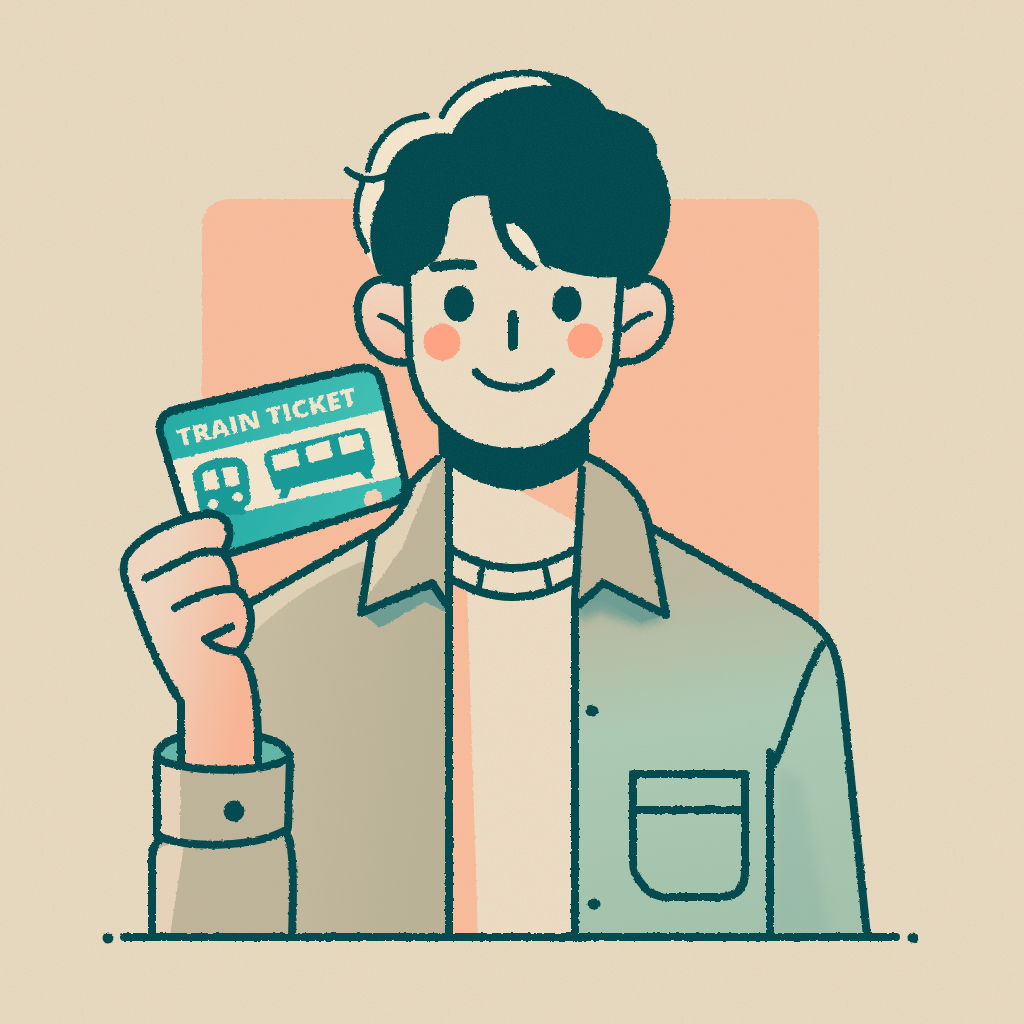
<!DOCTYPE html>
<html lang="en">
<head>
<meta charset="utf-8">
<title>Train ticket illustration</title>
<style>
:root {
  --paper: #e7d9bf;
  --coral: #f8bc9c;
  --blush: #ffa383;
  --skin: #ecdcc3;
  --skin-pink: #f1d3bd;
  --ink: #034a4f;
  --khaki: #bfb59a;
  --sage: #a9ccb4;
  --teal: #2fb8ae;
  --teal-deep: #149a98;
  --cream: #f3e6cd;
}
html, body { margin: 0; width: 1024px; height: 1024px; overflow: hidden; background: var(--paper); }
svg { display: block; }
.line { fill: none; stroke: var(--ink); stroke-width: 8; stroke-linecap: round; stroke-linejoin: round; }
.thin { stroke-width: 6.5; }
.heavy { stroke-width: 10; }
.ink { fill: var(--ink); }
.skin { fill: var(--skin); }
.coral { fill: var(--coral); }
.blush { fill: var(--blush); }
.khaki { fill: var(--khaki); }
.cream { fill: var(--cream); }
.teal-deep { fill: var(--teal-deep); }
.ticket-title { font: 800 24px "Open Sans", Lato, sans-serif; fill: var(--cream); }
</style>
</head>
<body>
<svg width="1024" height="1024" viewBox="0 0 1024 1024" role="img" aria-label="Smiling young man holding up a train ticket">
  <defs>
    <filter id="ink-edge" x="0" y="0" width="1024" height="1024" filterUnits="userSpaceOnUse">
      <feTurbulence type="fractalNoise" baseFrequency="0.25" numOctaves="2" seed="4" result="noise"/>
      <feDisplacementMap in="SourceGraphic" in2="noise" scale="3" xChannelSelector="R" yChannelSelector="G"/>
    </filter>
    <filter id="paper-grain" x="0" y="0" width="1024" height="1024" filterUnits="userSpaceOnUse">
      <feTurbulence type="fractalNoise" baseFrequency="0.7" numOctaves="2" seed="9"/>
      <feColorMatrix values="0 0 0 0 0.45  0 0 0 0 0.36  0 0 0 0 0.25  0.5 0 0 0 -0.19"/>
    </filter>
    <filter id="soft" x="-30%" y="-30%" width="160%" height="160%"><feGaussianBlur stdDeviation="5"/></filter>
    <linearGradient id="jacket-right-tone" x1="0.25" y1="0" x2="0.35" y2="1">
      <stop offset="0" stop-color="#c1b79c"/><stop offset="0.25" stop-color="#bcb9a0"/>
      <stop offset="0.55" stop-color="#abcab4"/><stop offset="1" stop-color="#a3c3ad"/>
    </linearGradient>
    <linearGradient id="jacket-left-tone" x1="0" y1="0" x2="1" y2="0.25">
      <stop offset="0" stop-color="#c8bea3"/><stop offset="1" stop-color="#bab297"/>
    </linearGradient>
    <linearGradient id="ear-tone" x1="0" y1="0" x2="0" y2="1">
      <stop offset="0" stop-color="#f2d8c2"/><stop offset="1" stop-color="#f8bfa3"/>
    </linearGradient>
    <linearGradient id="wrist-tone" x1="0" y1="0" x2="1" y2="0.35">
      <stop offset="0.35" stop-color="#efd6c0"/><stop offset="1" stop-color="#f9b596"/>
    </linearGradient>
    <linearGradient id="ticket-tone" x1="0" y1="0" x2="1" y2="0.2">
      <stop offset="0" stop-color="#1da7a5"/><stop offset="1" stop-color="#3fc0b4"/>
    </linearGradient>
    <path id="face-shape" d="M407 262L409 350C413 418 462 452 513 452C568 452 611 412 616 350L622 262Z"/>
    <path id="hand-shape" d="M181 768V702C165 680 147 642 130 592C119 571 122 556 138 543C153 529 180 518 207 514C230 511 236 538 222 552C231 563 236 575 234 588C256 598 256 638 238 652C253 664 259 695 258 768Z"/>
    <path id="ticket-shape" d="M178 409L358 368Q378 365 382 383L405 480Q408 498 391 503L222 556Q200 562 194 546L160 432Q157 414 178 409Z"/>
    <path id="collar-left-shape" d="M437 458L412 482C405 510 390 524 373 535L361 613L432 583L446 604V458Z"/>
    <path id="collar-right-shape" d="M588 457C626 474 645 500 650 530L666 615L603 583L580 604V470Z"/>
    <path id="jacket-right-shape" d="M580 470L652 528L800 613C831 633 837 650 842 690L867 936H575Z"/>
    <clipPath id="ticket-clip"><use href="#ticket-shape"/></clipPath>
    <clipPath id="jacket-right-clip"><use href="#jacket-right-shape"/></clipPath>
  </defs>

  <rect width="1024" height="1024" fill="var(--paper)"/>

  <g filter="url(#ink-edge)">
    <path id="backdrop-panel" class="coral" d="M202 640V229Q202 199 232 199H789Q819 199 819 229V640Z"/>

    <g id="jacket">
      <path d="M235 612L250 603L372 533L448 480V936H293V850L290 757L257 735C259 690 250 660 235 652Z" fill="url(#jacket-left-tone)"/>
      <path d="M250 605L372 535L366 560Q300 585 246 640Z" fill="#dfd1b6"/>
      <use href="#jacket-right-shape" fill="url(#jacket-right-tone)"/>
      <g clip-path="url(#jacket-right-clip)">
        <path d="M780 770L770 936H830L800 780Z" fill="#8fb5a5" opacity="0.45" filter="url(#soft)"/>
        <path d="M575 600L612 588L668 618L640 626L600 612L580 622Z" fill="#5f9a92" opacity="0.8" filter="url(#soft)"/>
      </g>
      <path d="M362 613L432 585L446 604V612L425 602L380 628Z" fill="#6d9d94"/>
      <path d="M582 604L603 585L664 616L640 622L604 600Z" fill="#6d9d94"/>
    </g>

    <g id="shirt">
      <path class="skin" d="M448 545H578V936H448Z"/>
      <path class="coral" d="M450 580L467 590L478 936H450Z"/>
    </g>

    <g id="neck">
      <path class="skin" d="M443 420H585L580 546Q513 592 446 546Z"/>
      <path class="coral" d="M515 488L584 468L581 525Z"/>
      <path class="ink" d="M438 422H589V460C566 480 540 490 515 490C486 488 460 476 439 456Z"/>
      <path class="line" d="M443 425L446 545M585 425L580 545"/>
      <path class="line" d="M446 546Q513 590 580 546M450 578Q513 616 576 578"/>
      <path class="line thin" d="M482 569L479 586M545 568L549 585"/>
    </g>

    <g id="collar">
      <use href="#collar-left-shape" class="khaki"/>
      <path d="M412 482L437 462L402 548L365 600L374 535Q405 518 412 482Z" fill="#e2d3b7"/>
      <use href="#collar-right-shape" class="khaki"/>
      <path class="line" d="M437 459L412 482C405 510 390 524 373 535L361 613L432 583L446 604M588 457C626 474 645 500 650 530L666 615L603 583L580 604"/>
    </g>

    <g id="jacket-lines" class="line">
      <path d="M250 603L372 533M652 528L800 613C831 633 837 650 842 690L867 936"/>
      <path d="M449 460V936M582 470L575 600V936"/>
      <path d="M822 645C799 682 794 722 774 764L770 752V936"/>
      <path d="M633 774H745V872Q745 897 720 897H668Q650 897 642 884Q633 874 633 862ZM633 810H745"/>
    </g>
    <g id="jacket-buttons" class="ink">
      <ellipse cx="592" cy="711" rx="6.5" ry="5.5"/>
      <ellipse cx="594" cy="904" rx="6.5" ry="5.5"/>
    </g>

    <g id="ears">
      <path d="M407 284C378 270 355 284 358 316C361 350 386 366 412 362Z" fill="url(#ear-tone)"/>
      <path d="M618 286C646 268 672 282 670 314C668 348 644 366 614 362Z" fill="url(#ear-tone)"/>
      <path class="line" d="M398 282C374 273 355 288 358 316C361 350 386 366 411 362M628 284C652 270 672 286 670 314C668 346 645 364 616 362"/>
      <path class="line thin" d="M381 316Q395 320 404 330M649 314Q633 319 623 330"/>
    </g>

    <g id="face">
      <use href="#face-shape" class="skin"/>
      <path class="line" d="M407 275L409 350C413 418 462 452 513 452C568 452 611 412 616 350L621 275"/>
      <circle class="blush" cx="442" cy="342" r="18.5"/>
      <circle class="blush" cx="585" cy="341" r="17.5"/>
      <ellipse class="ink" cx="459" cy="304" rx="15" ry="18"/>
      <ellipse class="ink" cx="567" cy="304" rx="14.5" ry="18"/>
      <path class="line heavy" d="M513 315V346"/>
      <path class="line" d="M476 372C492 393 534 393 551 372"/>
    </g>

    <g id="hair">
      <path class="cream" d="M376 268C352 238 350 205 366 180C370 148 396 118 440 118C456 76 520 62 575 86L550 110L400 210L390 260Z"/>
      <path class="skin" d="M436 275L448 195H520L560 278Z"/>
      <path class="ink" d="M378 274C366 246 368 216 384 190C384 152 416 129 452 134C466 98 512 83 552 86L540 76C572 74 594 92 604 110C638 116 656 134 656 154C674 182 672 224 666 238C658 264 649 272 641 286L627 290L619 277C592 279 568 274 548 265L552 270C540 265 524 247 514 223C502 224 508 245 538 266L532 271C504 262 493 234 488 196C470 194 452 199 450 214C448 236 443 257 430 264C420 272 408 274 404 287Z"/>
      <path class="cream" d="M506 224C520 222 532 236 541 262C519 254 508 240 506 224Z"/>
      <path class="line thin" d="M442 116C460 76 520 62 570 82C588 90 597 100 604 112M368 170C374 138 396 117 427 116M347 170C360 182 374 182 390 174M362 184C352 208 356 232 367 250M604 112C638 118 654 136 654 152"/>
      <path class="line heavy" d="M434 267Q454 263 472 265"/>
    </g>

    <g id="ticket">
      <use href="#ticket-shape" fill="var(--cream)"/>
      <g clip-path="url(#ticket-clip)">
        <path d="M150 400L385 350L396 407L166 462Z" fill="url(#ticket-tone)"/>
        <path d="M180 526L420 472V520L200 570Z" fill="url(#ticket-tone)"/>
        <circle cx="373" cy="499" r="9.5" fill="#f5cfb3"/>
      </g>
      <text class="ticket-title" transform="translate(179 447) rotate(-13.5)" textLength="184" lengthAdjust="spacingAndGlyphs">TRAIN TICKET</text>
      <g id="train-front">
        <path class="teal-deep" d="M200 465Q218 455 238 458Q246 460 248 472L251 497Q251 505 244 508L246 514L215 516L200 511L193 479Q192 469 200 465Z"/>
        <path class="cream" d="M202 473L215 469L220 488L205 491ZM222 468L236 466L240 484L226 487Z"/>
        <circle class="cream" cx="213" cy="504" r="5"/>
        <circle class="cream" cx="238" cy="497" r="5"/>
      </g>
      <g id="train-carriage">
        <path class="teal-deep" d="M270 450L358 428Q367 427 369 435L375 464L370 472L374 478L366 479L360 472L291 488L287 498L278 499L281 490L274 489L264 460Q264 452 270 450Z"/>
        <path class="cream" d="M271 456L296 449L300 465L275 471ZM305 447L329 440L333 457L309 463ZM338 438L361 433L365 449L342 455Z"/>
      </g>
      <use href="#ticket-shape" class="line"/>
    </g>

    <g id="cuff-and-sleeve">
      <path class="khaki" d="M152 936V858Q153 843 162 836H288Q294 848 293 936Z"/>
      <path d="M155 936V856Q158 842 184 845L170 936Z" fill="#e7d3ba"/>
      <path d="M157 757C164 735 190 733 220 733C260 733 290 740 290 757C280 780 168 780 157 757Z" fill="#64b5a7"/>
    </g>

    <g id="hand">
      <use href="#hand-shape" fill="url(#wrist-tone)"/>
      <path d="M234 590C252 602 254 636 236 650C222 650 212 646 207 640L230 628Z" fill="#f8bda2"/>
      <path class="line" d="M181 764V702C165 680 147 642 130 592C119 571 122 556 138 543C153 529 180 518 207 514C230 511 236 538 222 552C231 563 236 575 234 588C256 598 256 638 238 652C253 664 259 695 258 764"/>
      <path class="line" d="M146 578L188 557Q204 550 222 552M175 608Q208 588 234 589M231 627L205 639Q217 651 238 652"/>
    </g>

    <g id="cuff">
      <path class="khaki" d="M157 757C172 772 270 776 290 757V829C256 848 190 850 157 836Z"/>
      <path d="M157 757L180 768V842L157 836Z" fill="#e7d3ba"/>
      <path class="line" d="M181 737Q158 742 157 757V836C190 849 256 848 288 829L290 757Q286 741 258 737M157 757C172 772 270 776 290 757"/>
      <path class="line" d="M152 936V858Q153 843 162 838M288 836Q295 850 292 936"/>
      <circle class="ink" cx="234" cy="811" r="10.5"/>
    </g>

    <g id="ground-line">
      <path class="line" d="M124 937H896"/>
      <circle class="ink" cx="108" cy="938" r="5.5"/>
      <circle class="ink" cx="913" cy="938" r="5.5"/>
    </g>
  </g>

  <rect width="1024" height="1024" filter="url(#paper-grain)" opacity="0.35"/>
</svg>
</body>
</html>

......

Brief = Where a line in the records above contains the word "deep", copy that line.

Result for this exercise =
  --teal-deep: #149a98;
.teal-deep { fill: var(--teal-deep); }
        <path class="teal-deep" d="M200 465Q218 455 238 458Q246 460 248 472L251 497Q251 505 244 508L246 514L215 516L200 511L193 479Q192 469 200 465Z"/>
        <path class="teal-deep" d="M270 450L358 428Q367 427 369 435L375 464L370 472L374 478L366 479L360 472L291 488L287 498L278 499L281 490L274 489L264 460Q264 452 270 450Z"/>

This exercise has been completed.